Finally, don't go short of travel insurance if you're going to be participating in any kind of marginally dangerous activity, or even a non-dangerous activity in a third world location, that's NOT the way to save money! Use your brain while it's intact!
Secure your Social network!
Travelers logging onto social networks while abroad should ensure that they properly log out before leaving an internet café or similar because in some areas of Africa, East Europe and India it's not unknown for a watcher to access a tourist's Facebook (or similar) account after they leave and send a desperate message to family members about an accident/hospitalisation and needing money urgently. Money transferred disappears into a mystery account and no one's the wiser.
Using data abroad can be expensive but most UK and US networks offer prepaid European travel data bundles –15 MB daily for a modest fee for example. In addition networks are obliged to cut you off when your monthly data bill reaches €50.
To keep data bills as low as possible, iPhone users should install Onavo. Fire up this app in a new country and it keeps you updated as to your usage and compresses data heading into your phone, thereby squeezing perhaps 50 per cent extra out of any data bundle. The app is free from iTunes for now, but charges are planned. An Android version is scheduled for release later this month. For now, the 3G Watchdog app tracks your data use; it's free from the Android Market.
Unfortunately, you could eat up a few megabytes just finding your hotel on Google Maps, so these tricks still don't exactly enable seamless home-and-abroad smart phone use.

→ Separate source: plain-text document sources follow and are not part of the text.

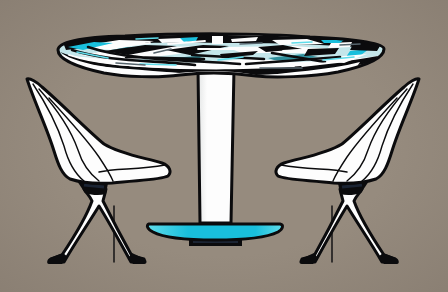
<!DOCTYPE html>
<html lang="en">
<head>
<meta charset="utf-8">
<title>Pedestal table and two chairs</title>
<style>
:root {
  --wall: #968b7e;
  --wall-edge: #897e72;
  --ink: #0b0b0d;
  --white: #fdfdfd;
  --cyan: #19bfdc;
  --cyan-light: #5fdcea;
  --teal: #2f8f9c;
  --ice: #c4e6ea;
  --steel: #56646c;
  --navy: #1b2433;
}
html, body { margin: 0; padding: 0; overflow: hidden; }
body { width: 448px; height: 292px; background: var(--wall); }
svg { display: block; }
.outline { stroke: var(--ink); stroke-width: 3; stroke-linejoin: round; stroke-linecap: round; }
.white { fill: var(--white); }
.ink { fill: var(--ink); }
.seam { fill: none; stroke: var(--ink); stroke-width: 1.4; stroke-linecap: round; }
.streak { fill: none; stroke-linecap: round; }
</style>
</head>
<body>
<svg width="448" height="292" viewBox="0 0 448 292" role="img" aria-label="Oval pedestal table with a marbled top between two white shell chairs">
  <defs>
    <radialGradient id="wall-shade" cx="50%" cy="50%" r="75%">
      <stop offset="0.5" stop-color="var(--wall)"/>
      <stop offset="1" stop-color="var(--wall-edge)"/>
    </radialGradient>
    <linearGradient id="base-fill" x1="0" x2="1" y1="0" y2="0">
      <stop offset="0" stop-color="var(--cyan-light)"/>
      <stop offset="0.3" stop-color="var(--cyan)"/>
      <stop offset="0.8" stop-color="var(--cyan)"/>
      <stop offset="1" stop-color="var(--cyan-light)"/>
    </linearGradient>
    <linearGradient id="column-fill" x1="0" x2="1" y1="0" y2="0">
      <stop offset="0" stop-color="#e4e6e6"/>
      <stop offset="0.25" stop-color="#fdfdfd"/>
      <stop offset="1" stop-color="#fdfdfd"/>
    </linearGradient>
    <path id="top-shape" d="M58 50C58 42 84 37 125 36C180 33 262 33 310 37C355 39 384 43 384 49C384 58 366 66 338 72C310 77 275 78 256 76C228 72 205 72 180 75C158 78 125 77 104 73C76 67 58 59 58 50Z"/>
    <clipPath id="top-clip"><use href="#top-shape"/></clipPath>

    <g id="chair">
      <path class="seam" d="M114 206V262" stroke-width="2"/>
      <path class="outline white" stroke-width="2.4" d="M84 189L106 189C105 194 104 197 103 201C112 219 122 238 132 256L144 259L144 262H131C121 244 109 222 99 206C88 224 75 243 64 262H50L51 259L62 255C74 237 86 218 92 201C90 196 86 193 84 189Z"/>
      <path class="ink" d="M77 181L108 183L106 194C99 196 91 195 85 193Z"/>
      <path d="M84 185L104 187" stroke="var(--navy)" stroke-width="3"/>
      <path class="ink" d="M63 253L68 257L62 264H49C46 264 47 259 50 258Z"/>
      <path class="ink" d="M132 253L128 258L133 264H144C148 264 147 259 143 258Z"/>
      <path class="outline white" d="M27 79C30 78 37 82 42 87C64 106 86 129 104 144C122 155 147 158 162 163C170 166 172 172 168 176C160 180 138 180 112 183C96 184 79 182 70 179C62 175 58 164 54 151C47 128 34 101 27 79Z"/>
      <path class="seam" d="M33 84C47 105 57 124 64 146C68 161 74 173 84 181M39 89C56 108 71 130 78 150C82 163 90 174 99 181M49 98C72 123 88 141 99 157C105 166 110 174 113 181M99 172C115 168 138 170 165 165"/>
    </g>
  </defs>

  <rect id="background" width="448" height="292" fill="url(#wall-shade)"/>

  <g id="table">
    <path id="plinth" class="ink" d="M189 238H242V246H189Z"/>
    <path d="M193 242H238" stroke="var(--navy)" stroke-width="2"/>
    <path id="base" class="outline" fill="url(#base-fill)" d="M149 224H280C284 225 283 229 278 232C266 238 244 240 215 240C186 240 164 238 153 232C147 229 146 225 149 224Z"/>
    <path id="column" class="outline" fill="url(#column-fill)" stroke-width="2.4" d="M198 68H234L231 223H200Z"/>

    <use href="#top-shape" class="white"/>
    <g id="marbling" clip-path="url(#top-clip)">
      <path fill="var(--ice)" d="M58 42C100 34 340 34 384 44V55C320 66 140 66 58 54Z"/>
      <path class="ink" d="M62 40C120 33 310 33 382 43L376 49C330 44 270 43 220 43C150 41 110 44 66 50Z"/>
      <path class="ink" d="M60 52C85 62 120 67 180 69C235 70 300 70 378 56L372 62C330 72 290 74 256 75C230 70 205 71 178 73C130 71 80 67 60 52Z"/>
      <path class="white" d="M74 47L119 40L154 41L112 50ZM158 39L181 38L188 42L162 43ZM212 36H223V44H212ZM231 39L258 37L256 41L232 42ZM272 40L307 39L324 44L280 45ZM331 43L352 42L350 47L328 48Z"/>
      <path fill="var(--cyan)" d="M68 47L94 42L113 43L83 50ZM180 38L198 37L196 41L184 42ZM321 40L344 40L340 43L324 43ZM350 51L369 49L361 55L346 57Z"/>
      <path fill="var(--teal)" d="M88 54L128 47L150 49L115 58ZM162 59L207 55L192 61ZM268 58L303 54L318 57L280 62Z"/>
      <path class="white" d="M80 55L110 50L164 47L210 46L178 54L121 61ZM226 47L295 46L340 50L306 53L242 53ZM206 62L251 59L288 61L247 66ZM312 60L344 56L367 54L344 63Z"/>
      <path class="ink" d="M104 51L145 45L177 46L128 55ZM166 50L203 45L229 46L190 55ZM220 54L258 51L253 55L222 58ZM258 47L283 45L302 49L266 52ZM308 49L339 48L335 54L304 56ZM352 46L380 46L377 51L350 50Z"/>
      <g class="streak" stroke="var(--ink)" stroke-width="2.6">
        <path d="M72 50C110 62 150 60 195 65M88 47C130 61 190 60 240 64M126 57L204 59M192 55L264 59M246 64L340 57M272 53L325 62"/>
      </g>
      <g class="streak" stroke="var(--white)" stroke-width="1.8">
        <path d="M69 55C101 66 142 66 190 68M114 47L150 43M210 68L294 66M302 66L346 61M168 44L205 41M198 49L242 49M283 51L300 50"/>
      </g>
      <g class="streak" stroke="var(--cyan-light)" stroke-width="1.6">
        <path d="M77 52L108 58M140 64L176 65M218 60L243 57M292 43L312 42M323 60L354 57M136 39L158 38"/>
      </g>
      <g class="streak" stroke="var(--steel)" stroke-width="1.6">
        <path d="M116 63L145 65M260 68L302 68M240 44L262 43M340 45L360 44M154 53L171 49"/>
      </g>
      <path class="white" d="M76 63C105 68 145 70 180 73L178 79H100ZM256 77C290 71 326 71 360 62L350 77H256Z"/>
    </g>
    <use href="#top-shape" class="outline" fill="none"/>
  </g>

  <use id="chair-left" href="#chair"/>
  <use id="chair-right" href="#chair" transform="translate(446 3) scale(-1 1) translate(0 -3)"/>
</svg>
</body>
</html>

To avoid data bills altogether, switch roaming off before you leave. On an iPhone, push the data roaming slider to off at Settings>General>Network. Android users should uncheck data roaming at Settings>Wireless & Networks >Mobile Networks. This eliminates some of your phone's functionality, but it doesn't hobble it altogether – and has the odd benefit, such as extending battery life. Instant access to a local map is one of the smart-phone's key benefits for travel, and all is not lost if you're without a web connection.
Android users can pre-download a map covering a 10-mile radius from anywhere: enable the 'Download map area' feature via the Labs tab in your Google Maps app and follow instructions. For iPhone users, an app called ForeverMap gives offline access to zoomable European country maps. Destinations outside Europe should be available soon. Download whatever countries you need over Wi-Fi before you leave. Any onboard map should work in tandem with your device's inbuilt GPS to guide you as you walk without using data.
If you're downloading a travel guide app, make sure that it also includes 'offline maps'.
The cheapest foreign phone options are
1 - Skype phone by internet via wifi on a laptop/smart phone/or even iPod Touch, costs are tiny tho' sound quality can be erratic. We're especially impressed by international video calls from a iPod Touch 4 in a wifi zone to a PC via Skype, incredible sound quality and pretty good pictures. USE WIFI WHERE POSSIBLE.
2 - sign up with the new breed of cheap international calls providers.
3 - get a 'world' sim card at home or buy a new sim card on arrival at your destination and change the card over. The main drawback is number will be new and you may have to own an unlocked phone (either get your unlocked or buy an already unlocked extra phone), but it's convenient and you only pay for what you use if you buy the right package.
4 - check out new generation phone cards to call just about anywhere.
world is a book and those who do not travel read only a page'